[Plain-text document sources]
------------------------------------
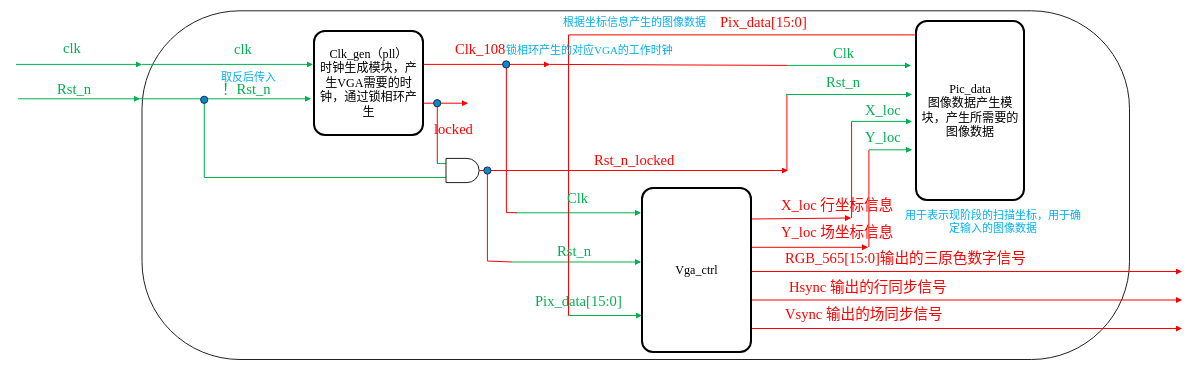
<!DOCTYPE html>
<html lang="zh-CN">
<head>
<meta charset="utf-8">
<title>VGA 模块框图</title>
<style>
:root {
  --input: #00b050;
  --output: #ff0000;
  --note: #00b0f0;
  --ink: #000;
  --node: #0f86c8;
}
* { box-sizing: border-box; margin: 0; }
body { width: 1200px; height: 370px; overflow: hidden; background: #fff; }
.diagram {
  position: relative; width: 1200px; height: 370px; overflow: hidden;
  font-family: "Liberation Serif", "Noto Sans CJK SC", serif;
}
.wiring { position: absolute; inset: 0; width: 1200px; height: 370px; }
.wire { fill: none; stroke-width: 1; }
.wire.in { stroke: var(--input); marker-end: url(#tip-in); }
.wire.out { stroke: var(--output); marker-end: url(#tip-out); }
.wire.plain { marker-end: none; }
.junction { fill: var(--node); stroke: #14304a; stroke-width: 1; }
.outline { fill: none; stroke: #222; stroke-width: 1; }
.module {
  position: absolute; left: var(--x); top: var(--y); width: var(--w); height: var(--h);
  display: flex; align-items: center; justify-content: center;
  border: 2px solid var(--ink); border-radius: 12px; background: #fff;
  color: var(--ink); font-size: 12.1px; line-height: 14.4px; text-align: center; white-space: nowrap;
}
.label {
  position: absolute; left: var(--x); top: var(--y); transform: translateY(-50%);
  font-size: 14.6px; line-height: 20px; white-space: nowrap;
}
.label.in { color: var(--input); }
.label.out { color: var(--output); }
.label.note { color: var(--note); font-size: 11px; line-height: 13px; text-align: center; }
</style>
</head>
<body>
<main class="diagram">
  <svg class="wiring" viewBox="0 0 1200 370" aria-hidden="true">
    <defs>
      <marker id="tip-in" markerUnits="userSpaceOnUse" markerWidth="6" markerHeight="6" refX="5" refY="3" orient="auto">
        <polygon points="0,0 6,3 0,6" fill="#00b050"/>
      </marker>
      <marker id="tip-out" markerUnits="userSpaceOnUse" markerWidth="6" markerHeight="6" refX="5" refY="3" orient="auto">
        <polygon points="0,0 6,3 0,6" fill="#ff0000"/>
      </marker>
    </defs>
    <rect class="outline" x="142" y="10.8" width="987.5" height="348.7" rx="98"/>

    <g id="clock-and-reset-inputs">
      <path class="wire in" d="M16 64.4H141"/>
      <path class="wire in" d="M142 64.4H312"/>
      <path class="wire in" d="M18 98.8H139"/>
      <path class="wire in" d="M139 98.8H310"/>
      <path class="wire in plain" d="M204.3 99V177.5H446"/>
    </g>

    <g id="clock-generator-outputs">
      <path class="wire out" d="M424 64.4H549"/>
      <path class="wire out plain" d="M550 64.4L787 65.4"/>
      <path class="wire in" d="M787 65.4H910"/>
      <path class="wire out plain" d="M506.4 64V212.6H517"/>
      <path class="wire in" d="M515 212.8H640"/>
      <path class="wire out" d="M424 103.2H467"/>
      <path class="wire out plain" d="M437.3 103V163.5H440"/>
      <path class="wire in plain" d="M438 163.5H446"/>
    </g>

    <g id="locked-reset">
      <path class="wire out" d="M479 170.5H787"/>
      <path class="wire out plain" d="M786.9 170V94.5"/>
      <path class="wire in" d="M786 94.5H911"/>
      <path class="wire out plain" d="M487.4 170V261L512 262"/>
      <path class="wire in" d="M512 262H640"/>
    </g>

    <g id="pixel-data">
      <path class="wire out plain" d="M915 34.9H568.5V315.5H571"/>
      <path class="wire in" d="M569 315.5H641"/>
    </g>

    <g id="scan-coordinates">
      <path class="wire out" d="M751 219L850 218"/>
      <path class="wire out plain" d="M851.6 218V121.4"/>
      <path class="wire in" d="M852 121.4H911"/>
      <path class="wire out" d="M751 247.3H867"/>
      <path class="wire out plain" d="M868.9 247V149.8"/>
      <path class="wire in" d="M869 149.8H911"/>
    </g>

    <g id="display-outputs">
      <path class="wire out" d="M751 271.5H1181"/>
      <path class="wire out" d="M751 300H1181"/>
      <path class="wire out" d="M751 328.5H1181"/>
    </g>

    <path id="and-gate" d="M446 158.4H467A12 12 0 0 1 467 182.6H446Z" fill="#fff" stroke="#222"/>

    <g id="junctions">
      <circle class="junction" cx="204.2" cy="99.8" r="3.6"/>
      <circle class="junction" cx="506.2" cy="64.4" r="3.6"/>
      <circle class="junction" cx="437.2" cy="103.2" r="3.6"/>
      <circle class="junction" cx="487.4" cy="170.5" r="3.6"/>
    </g>
  </svg>

  <section class="module" style="--x:313px;--y:30px;--w:111px;--h:106px"><p>Clk_gen（pll）<br>时钟生成模块，产<br>生VGA需要的时<br>钟，通过锁相环产<br>生</p></section>
  <section class="module" style="--x:915px;--y:20px;--w:110px;--h:181px"><p>Pic_data<br>图像数据产生模<br>块，产生所需要的<br>图像数据</p></section>
  <section class="module" style="--x:641px;--y:187px;--w:111px;--h:166px"><p>Vga_ctrl</p></section>

  <span class="label in" style="--x:63px;--y:48px">clk</span>
  <span class="label in" style="--x:57px;--y:89px">Rst_n</span>
  <span class="label in" style="--x:234px;--y:49px">clk</span>
  <span class="label note" style="--x:221px;--y:77px">取反后传入</span>
  <span class="label in" style="--x:222px;--y:89px">！Rst_n</span>

  <span class="label out" style="--x:455px;--y:49px">Clk_108</span>
  <span class="label note" style="--x:506px;--y:50px">锁相环产生的对应VGA的工作时钟</span>
  <span class="label out" style="--x:434px;--y:129px">locked</span>
  <span class="label out" style="--x:594px;--y:160px">Rst_n_locked</span>

  <span class="label note" style="--x:563px;--y:22px">根据坐标信息产生的图像数据</span>
  <span class="label out" style="--x:720px;--y:22px">Pix_data[15:0]</span>

  <span class="label in" style="--x:833px;--y:53px">Clk</span>
  <span class="label in" style="--x:826px;--y:82px">Rst_n</span>
  <span class="label in" style="--x:865px;--y:110px">X_loc</span>
  <span class="label in" style="--x:865px;--y:137px">Y_loc</span>

  <span class="label in" style="--x:567px;--y:198px">Clk</span>
  <span class="label in" style="--x:557px;--y:251px">Rst_n</span>
  <span class="label in" style="--x:535px;--y:301px">Pix_data[15:0]</span>

  <span class="label out" style="--x:781px;--y:205px">X_loc 行坐标信息</span>
  <span class="label out" style="--x:781px;--y:232px">Y_loc 场坐标信息</span>
  <span class="label note" style="--x:905px;--y:222px">用于表示现阶段的扫描坐标，用于确<br>定输入的图像数据</span>
  <span class="label out" style="--x:785px;--y:258px">RGB_565[15:0]输出的三原色数字信号</span>
  <span class="label out" style="--x:789px;--y:287px">Hsync 输出的行同步信号</span>
  <span class="label out" style="--x:785px;--y:314px">Vsync 输出的场同步信号</span>
</main>
</body>
</html>
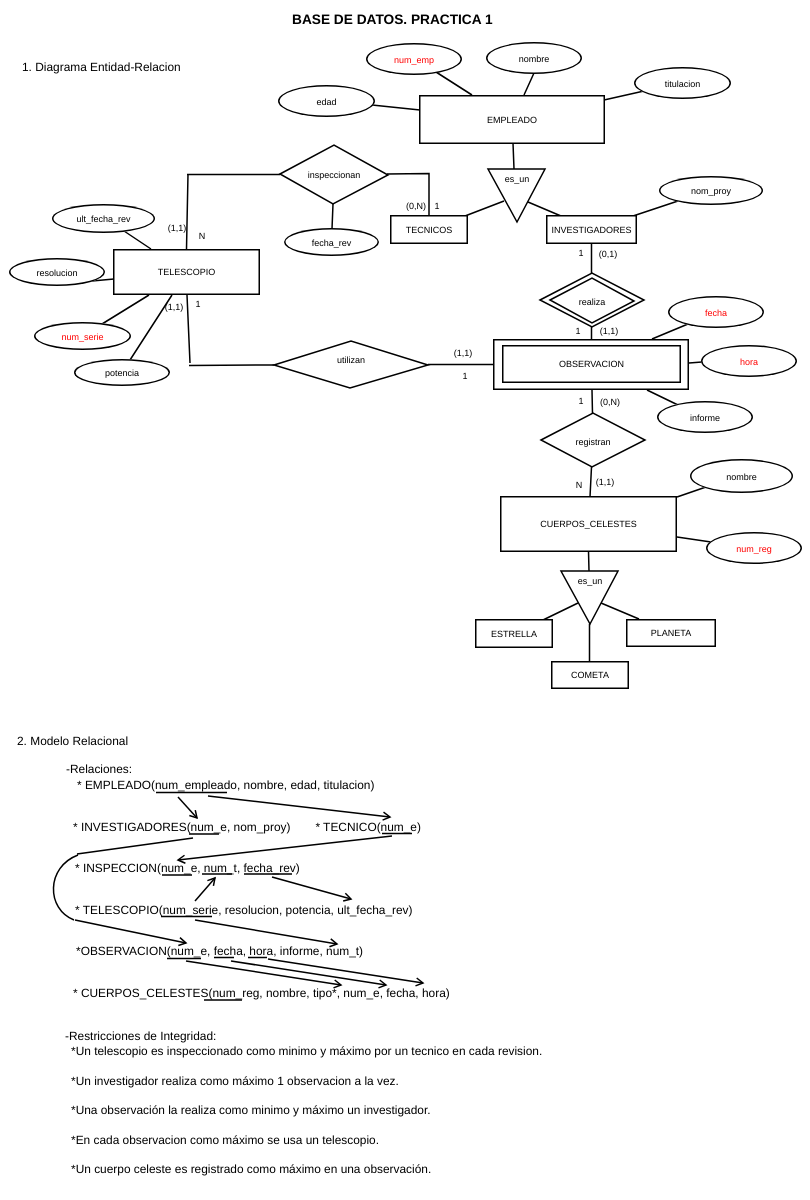
<!DOCTYPE html>
<html lang="es">
<head>
<meta charset="utf-8">
<title>Base de datos. Practica 1</title>
<style>
:root { --ink: #000; --key: #f00; --paper: #fff; --stroke: 1.5px; }
* { box-sizing: border-box; margin: 0; padding: 0; }
html, body { width: 810px; height: 1200px; overflow: hidden; background: var(--paper); }
body { font-family: "Liberation Sans", Arial, sans-serif; color: var(--ink); text-rendering: geometricPrecision; }
.page { position: relative; width: 810px; height: 1200px; display: flex; flex-direction: column; font-size: 11.9px; line-height: 16px; white-space: nowrap; }
h1 { font-size: 13.7px; line-height: 40px; height: 40px; margin-left: 292px; }
h2, h3 { font-size: inherit; font-weight: normal; height: 16px; }
ol { list-style: none; display: flex; flex-direction: column; }
li { height: 16px; }

.diagram-title { margin: 19px 0 0 22px; }
.model { margin-top: 658px; }
.model h2 { margin-left: 17px; }
.relations-title { margin: 12px 0 0 66px; }
.relations { gap: 25.6px; padding-left: 73px; }
.relations .row { display: flex; }
.relations .second { margin-left: 25px; }
.rules-title { margin: 27px 0 -1px 65px; }
.rules { gap: 13.6px; padding-left: 71px; }

.diagram { position: absolute; inset: 0; font-size: 9px; line-height: 12px; }
.lines { position: absolute; left: 0; top: 0; fill: none; stroke: var(--ink); stroke-width: 1.5; }
.node { position: absolute; left: var(--x); top: var(--y); width: var(--w); height: var(--h); display: flex; align-items: center; justify-content: center; }
.entity, .attribute { box-shadow: inset 0 0 0 var(--stroke) var(--ink); background: var(--paper); }
.attribute { border-radius: 50%; padding-top: 1px; }
.key { color: var(--key); }
.weak { padding: 6px 8px 7px 9px; }
.weak span { flex: 1; align-self: stretch; display: flex; align-items: center; justify-content: center; box-shadow: inset 0 0 0 var(--stroke) var(--ink); }
.label { position: absolute; left: var(--x); top: var(--y); transform: translate(-50%, -50%); }
</style>
</head>
<body>
<main class="page">
  <h1>BASE DE DATOS. PRACTICA 1</h1>
  <h2 class="diagram-title">1. Diagrama Entidad-Relacion</h2>

  <section class="diagram">
    <svg class="lines" width="810" height="720" viewBox="0 0 810 720" aria-hidden="true">
      <g class="attribute-links">
        <path d="M436 72L472 95M534 73L524 95M644 91L604 100M372 105L420 110"/>
        <path d="M678 201L633 216M333 204L332 229M124 231L151 249M92 281L114 279"/>
        <path d="M149 295L102 324M172 295L130 360M688 324L652 339M702 362L689 363"/>
        <path d="M647 390L678 405M706 487L677 497M711 542L677 537"/>
      </g>
      <g class="relationship-links">
        <path d="M280 174.5H187M188 174L186.500 249M387 174L429 173.500V216"/>
        <path d="M187 295L190 363M189 365.500L274 365M428 364.500H494"/>
        <path d="M591.500 243V273M591.500 327V339M592 390L592.500 414M591.500 467L590 497"/>
      </g>
      <g class="hierarchy-links">
        <path d="M513 143L514 169M504 201L465 216M528 202L561 216"/>
        <path d="M588.500 551L589 571M578 603L543 620M601 603L639 619M589.500 624V661"/>
      </g>
      <g class="relationships">
        <polygon points="280,174 334,145 388,175 333,204"/>
        <polygon points="274,365 351,341 428,365 350,388"/>
        <polygon points="540,300 592,273 644,300 592,327"/>
        <polygon points="550,300 592,278 634,301 592,323"/>
        <polygon points="541,440 593,413 645,440 592,467"/>
      </g>
      <g class="hierarchies">
        <polygon points="488,169 545,169 517,222"/>
        <polygon points="561,571 618,571 590,624"/>
      </g>
    </svg>

    <div class="node entity" style="--x:419px;--y:95px;--w:186px;--h:49px">EMPLEADO</div>
    <div class="node entity" style="--x:390px;--y:215px;--w:78px;--h:29px">TECNICOS</div>
    <div class="node entity" style="--x:546px;--y:215px;--w:91px;--h:29px">INVESTIGADORES</div>
    <div class="node entity" style="--x:113px;--y:249px;--w:147px;--h:46px">TELESCOPIO</div>
    <div class="node entity weak" style="--x:493px;--y:339px;--w:196px;--h:51px"><span>OBSERVACION</span></div>
    <div class="node entity" style="--x:500px;--y:496px;--w:177px;--h:56px">CUERPOS_CELESTES</div>
    <div class="node entity" style="--x:475px;--y:619px;--w:78px;--h:29px">ESTRELLA</div>
    <div class="node entity" style="--x:626px;--y:619px;--w:90px;--h:28px">PLANETA</div>
    <div class="node entity" style="--x:551px;--y:661px;--w:78px;--h:28px">COMETA</div>

    <div class="node attribute key" style="--x:366px;--y:43px;--w:96px;--h:32px">num_emp</div>
    <div class="node attribute" style="--x:486px;--y:42px;--w:96px;--h:32px">nombre</div>
    <div class="node attribute" style="--x:634px;--y:67px;--w:97px;--h:32px">titulacion</div>
    <div class="node attribute" style="--x:278px;--y:85px;--w:97px;--h:32px">edad</div>
    <div class="node attribute" style="--x:659px;--y:176px;--w:104px;--h:29px">nom_proy</div>
    <div class="node attribute" style="--x:52px;--y:204px;--w:103px;--h:29px">ult_fecha_rev</div>
    <div class="node attribute" style="--x:9px;--y:258px;--w:96px;--h:28px">resolucion</div>
    <div class="node attribute key" style="--x:34px;--y:322px;--w:97px;--h:28px">num_serie</div>
    <div class="node attribute" style="--x:74px;--y:359px;--w:96px;--h:27px">potencia</div>
    <div class="node attribute" style="--x:284px;--y:228px;--w:95px;--h:28px">fecha_rev</div>
    <div class="node attribute key" style="--x:668px;--y:296px;--w:96px;--h:32px">fecha</div>
    <div class="node attribute key" style="--x:701px;--y:345px;--w:96px;--h:32px">hora</div>
    <div class="node attribute" style="--x:657px;--y:401px;--w:96px;--h:32px">informe</div>
    <div class="node attribute" style="--x:690px;--y:459px;--w:103px;--h:34px">nombre</div>
    <div class="node attribute key" style="--x:706px;--y:532px;--w:96px;--h:32px">num_reg</div>

    <span class="label" style="--x:334px;--y:175px">inspeccionan</span>
    <span class="label" style="--x:351px;--y:360px">utilizan</span>
    <span class="label" style="--x:592px;--y:302px">realiza</span>
    <span class="label" style="--x:593px;--y:442px">registran</span>
    <span class="label" style="--x:517px;--y:179px">es_un</span>
    <span class="label" style="--x:590px;--y:581px">es_un</span>

    <span class="label" style="--x:416px;--y:206px">(0,N)</span>
    <span class="label" style="--x:437px;--y:206px">1</span>
    <span class="label" style="--x:177px;--y:228px">(1,1)</span>
    <span class="label" style="--x:202px;--y:236px">N</span>
    <span class="label" style="--x:174px;--y:307px">(1,1)</span>
    <span class="label" style="--x:198px;--y:304px">1</span>
    <span class="label" style="--x:463px;--y:353px">(1,1)</span>
    <span class="label" style="--x:465px;--y:376px">1</span>
    <span class="label" style="--x:581px;--y:253px">1</span>
    <span class="label" style="--x:608px;--y:254px">(0,1)</span>
    <span class="label" style="--x:578px;--y:331px">1</span>
    <span class="label" style="--x:609px;--y:331px">(1,1)</span>
    <span class="label" style="--x:581px;--y:401px">1</span>
    <span class="label" style="--x:610px;--y:402px">(0,N)</span>
    <span class="label" style="--x:579px;--y:485px">N</span>
    <span class="label" style="--x:605px;--y:482px">(1,1)</span>
  </section>

  <section class="model">
    <h2>2. Modelo Relacional</h2>
    <h3 class="relations-title">-Relaciones:</h3>
    <ol class="relations">
      <li style="margin-left:4px">* EMPLEADO(num_empleado, nombre, edad, titulacion)</li>
      <li class="row"><span>* INVESTIGADORES(num_e, nom_proy)</span><span class="second">* TECNICO(num_e)</span></li>
      <li style="margin-left:2px">* INSPECCION(num_e, num_t, fecha_rev)</li>
      <li style="margin-left:2px">* TELESCOPIO(num_serie, resolucion, potencia, ult_fecha_rev)</li>
      <li style="margin-left:3px">*OBSERVACION(num_e, fecha, hora, informe, num_t)</li>
      <li>* CUERPOS_CELESTES(num_reg, nombre, tipo*, num_e, fecha, hora)</li>
    </ol>
    <h3 class="rules-title">-Restricciones de Integridad:</h3>
    <ol class="rules">
      <li>*Un telescopio es inspeccionado como minimo y máximo por un tecnico en cada revision.</li>
      <li>*Un investigador realiza como máximo 1 observacion a la vez.</li>
      <li>*Una observación la realiza como minimo y máximo un investigador.</li>
      <li>*En cada observacion como máximo se usa un telescopio.</li>
      <li>*Un cuerpo celeste es registrado como máximo en una observación.</li>
    </ol>
  </section>

  <svg class="lines" width="810" height="1200" viewBox="0 0 810 1200" aria-hidden="true">
    <defs>
      <marker id="arrowhead" markerUnits="userSpaceOnUse" markerWidth="12" markerHeight="12" refX="9" refY="6" orient="auto">
        <path d="M2 2L9 6L2 10" fill="none" stroke="#000" stroke-width="1.500"/>
      </marker>
    </defs>
    <g class="key-underlines">
      <path d="M156 792.500H227M189 834H219M382 833.500H412"/>
      <path d="M162 875H192M202 874H232M244 874H292"/>
      <path d="M161 916.500H212M167 958.500H201M214 957.500H234M248 957.500H267M204 1000H242"/>
    </g>
    <g class="foreign-keys" marker-end="url(#arrowhead)">
      <path d="M178 797L197 818"/>
      <path d="M208 796L390 817"/>
      <path d="M392 836L178 860"/>
      <path d="M195 901L215 878"/>
      <path d="M272 877L351 899"/>
      <path d="M195 920L337 944"/>
      <path d="M75 920L186 943"/>
      <path d="M186 961L341 985"/>
      <path d="M231 961L386 985"/>
      <path d="M268 959L423 983"/>
    </g>
    <path class="investigator-link" d="M193 838L77 854M78 855C46 867 46 909 74 920"/>
  </svg>
</main>
</body>
</html>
------------------------------------
▸ Aim of the task
Gather up, from the records above, each line where the word "markerUnits" appears.

▸ Result of this task
      <marker id="tip-in" markerUnits="userSpaceOnUse" markerWidth="6" markerHeight="6" refX="5" refY="3" orient="auto">
      <marker id="tip-out" markerUnits="userSpaceOnUse" markerWidth="6" markerHeight="6" refX="5" refY="3" orient="auto">
      <marker id="arrowhead" markerUnits="userSpaceOnUse" markerWidth="12" markerHeight="12" refX="9" refY="6" orient="auto">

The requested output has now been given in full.